** RECORDS SUPPLIED **
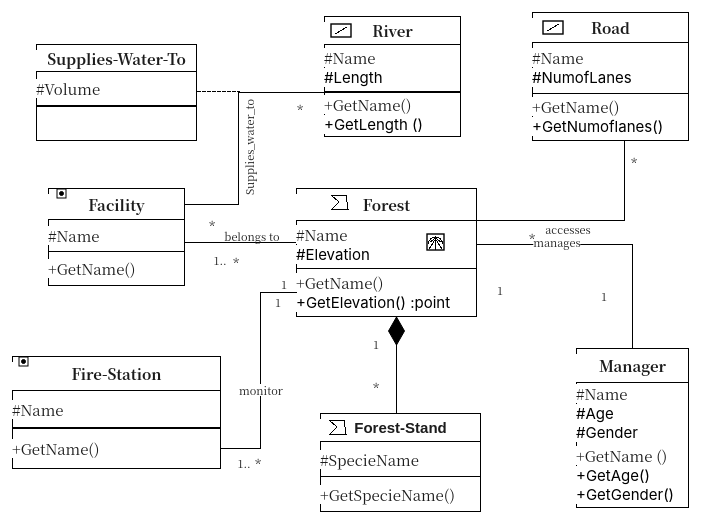
<!DOCTYPE html>
<html lang="en">
<head>
<meta charset="utf-8">
<title>Forest class diagram</title>
<style>
:root {
  --paper: #fff;
  --ink: #000;
  --text: #1c1c1c;
  --serif: "Noto Serif CJK JP", "Noto Serif", serif;
  --sans: Inter, Roboto, sans-serif;
}
* { box-sizing: border-box; margin: 0; padding: 0; }
body { width: 701px; height: 524px; overflow: hidden; background: var(--paper); }
.diagram { position: relative; width: 701px; height: 524px; overflow: hidden; color: var(--text); font: 15px/19px var(--serif); }
.connectors { position: absolute; left: 0; top: 0; }
.connectors path { fill: none; stroke: var(--ink); stroke-width: 1; shape-rendering: crispEdges; }
.connectors .dashed { stroke-dasharray: 4 1; }
.connectors .diamond { fill: var(--ink); shape-rendering: auto; }

.class { position: absolute; display: grid; grid-template-rows: var(--rows); border: 1px solid var(--ink); background: var(--paper); white-space: nowrap; }
.class h2 { display: flex; align-items: center; justify-content: center; margin: 0; font: 700 15px/19px var(--serif); position: relative; }
.class h2::before { content: ""; position: absolute; left: -1px; top: 5px; bottom: 0; width: 1px; background: var(--paper); }
.class h2.sans-title { font-family: "Liberation Sans", sans-serif; }
.part { display: flex; flex-direction: column; align-items: flex-start; justify-content: center; border-top: 1px solid var(--ink); }
.part.heavy { border-top-width: 2px; }
.part.open { border-top: 0; }
.part.pair { padding-bottom: 2px; }
.part p { margin-left: -1px; background: var(--paper); }
.part p.sans { position: relative; top: 1px; font-family: var(--sans); color: var(--ink); }

.icon { position: absolute; overflow: visible; fill: none; stroke: var(--ink); stroke-width: 1.4; }
.label { position: absolute; transform: translate(-50%, -50%); font-size: 11px; line-height: 12px; white-space: nowrap; }
.label.on-line { background: var(--paper); }
.label.upright { transform: translate(-50%, -50%) rotate(-90deg); }
.label.many { font-size: 13px; }
</style>
</head>
<body>
<main class="diagram">
  <svg class="connectors" width="701" height="524" viewBox="0 0 701 524" aria-hidden="true">
    <defs>
      <g id="line-symbol"><rect width="20" height="13"/><path d="M4 10 L16 3"/></g>
      <g id="point-symbol"><rect width="9" height="9" stroke-width="1"/><circle cx="4.5" cy="4.5" r="2" fill="#000" stroke-width="1"/></g>
      <g id="area-symbol"><path d="M0 0 H15 L17 14 H1 L8 7 Z"/></g>
      <g id="field-symbol"><rect width="17" height="16"/><path d="M8.5 2 V16 M1 10 Q3 3 8.5 3 Q14 3 16 10 M8.5 5 L2 15 M8.5 5 L15 15 M8.5 4 L3 8 M8.5 4 L14 8"/></g>
    </defs>
    <path class="dashed" d="M197 91.5 H240"/>
    <path d="M324 92.5 H238.5 V204.5 H185"/>
    <path d="M185 242.5 H297"/>
    <path d="M297 292.5 H260.5 V448.5 H221"/>
    <path d="M396.5 316 V414"/>
    <path class="diamond" d="M396.5 317 L404.5 331 L396.5 345 L388.5 331 Z"/>
    <path d="M624.5 140 V220.5 H477"/>
    <path d="M477 244.5 H632.5 V349"/>
  </svg>

  <section class="class" style="left:36px;top:44px;width:161px;height:97px;--rows:26px 34px 1fr">
    <h2>Supplies-Water-To</h2>
    <div class="part"><p>#Volume</p></div>
    <div class="part heavy"></div>
  </section>

  <section class="class" style="left:324px;top:16px;width:137px;height:121px;--rows:27px 47px 1fr">
    <h2>River</h2>
    <svg class="icon" style="left:6px;top:7px" width="20" height="13"><use href="#line-symbol"/></svg>
    <div class="part pair"><p>#Name</p><p class="sans">#Length</p></div>
    <div class="part pair heavy"><p>+GetName()</p><p class="sans">+GetLength ()</p></div>
  </section>

  <section class="class" style="left:532px;top:12px;width:157px;height:129px;--rows:29px 51px 1fr">
    <h2>Road</h2>
    <svg class="icon" style="left:10px;top:8px" width="20" height="13"><use href="#line-symbol"/></svg>
    <div class="part pair"><p>#Name</p><p class="sans">#NumofLanes</p></div>
    <div class="part pair"><p>+GetName()</p><p class="sans">+GetNumoflanes()</p></div>
  </section>

  <section class="class" style="left:48px;top:188px;width:137px;height:98px;--rows:30px 32px 1fr">
    <h2>Facility</h2>
    <svg class="icon" style="left:7.5px;top:-.5px" width="9" height="9"><use href="#point-symbol"/></svg>
    <div class="part"><p>#Name</p></div>
    <div class="part"><p>+GetName()</p></div>
  </section>

  <section class="class" style="left:296px;top:188px;width:181px;height:129px;--rows:31px 48px 1fr">
    <h2>Forest</h2>
    <svg class="icon" style="left:34px;top:6px" width="17" height="14"><use href="#area-symbol"/></svg>
    <svg class="icon" style="left:130px;top:45px" width="17" height="16"><use href="#field-symbol"/></svg>
    <div class="part pair"><p>#Name</p><p class="sans">#Elevation</p></div>
    <div class="part pair"><p>+GetName()</p><p class="sans">+GetElevation() :point</p></div>
  </section>

  <section class="class" style="left:12px;top:356px;width:209px;height:113px;--rows:33px 37px 1fr">
    <h2>Fire-Station</h2>
    <svg class="icon" style="left:5.5px;top:-.5px" width="9" height="9"><use href="#point-symbol"/></svg>
    <div class="part"><p>#Name</p></div>
    <div class="part heavy"><p>+GetName()</p></div>
  </section>

  <section class="class" style="left:320px;top:413px;width:161px;height:99px;--rows:27px 35px 1fr">
    <h2 class="sans-title">Forest-Stand</h2>
    <svg class="icon" style="left:8px;top:6px" width="17" height="14"><use href="#area-symbol"/></svg>
    <div class="part"><p>#SpecieName</p></div>
    <div class="part"><p>+GetSpecieName()</p></div>
  </section>

  <section class="class" style="left:576px;top:348px;width:113px;height:160px;--rows:33px 62px 1fr">
    <h2>Manager</h2>
    <div class="part pair"><p>#Name</p><p class="sans">#Age</p><p class="sans">#Gender</p></div>
    <div class="part pair open"><p>+GetName ()</p><p class="sans">+GetAge()</p><p class="sans">+GetGender()</p></div>
  </section>

  <span class="label upright" style="left:249px;top:147px">Supplies_water_to</span>
  <span class="label many" style="left:300px;top:110px">*</span>
  <span class="label many" style="left:634px;top:163px">*</span>
  <span class="label many" style="left:212px;top:226px">*</span>
  <span class="label" style="left:252px;top:236px">belongs to</span>
  <span class="label" style="left:220px;top:260px">1..</span>
  <span class="label many" style="left:236px;top:263px">*</span>
  <span class="label" style="left:284px;top:284px">1</span>
  <span class="label" style="left:278px;top:302px">1</span>
  <span class="label on-line" style="left:261px;top:390px">monitor</span>
  <span class="label" style="left:244px;top:463px">1..</span>
  <span class="label many" style="left:258px;top:464px">*</span>
  <span class="label" style="left:376px;top:344px">1</span>
  <span class="label many" style="left:376px;top:388px">*</span>
  <span class="label on-line" style="left:557px;top:242px">manages</span>
  <span class="label many" style="left:532px;top:239px">*</span>
  <span class="label" style="left:568px;top:229px">accesses</span>
  <span class="label" style="left:500px;top:290px">1</span>
  <span class="label" style="left:604px;top:296px">1</span>
</main>
</body>
</html>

** EXERCISE **
Whenever a line above contains "Forest", copy that line.

** RESPONSE **
<title>Forest class diagram</title>
    <h2>Forest</h2>
    <h2 class="sans-title">Forest-Stand</h2>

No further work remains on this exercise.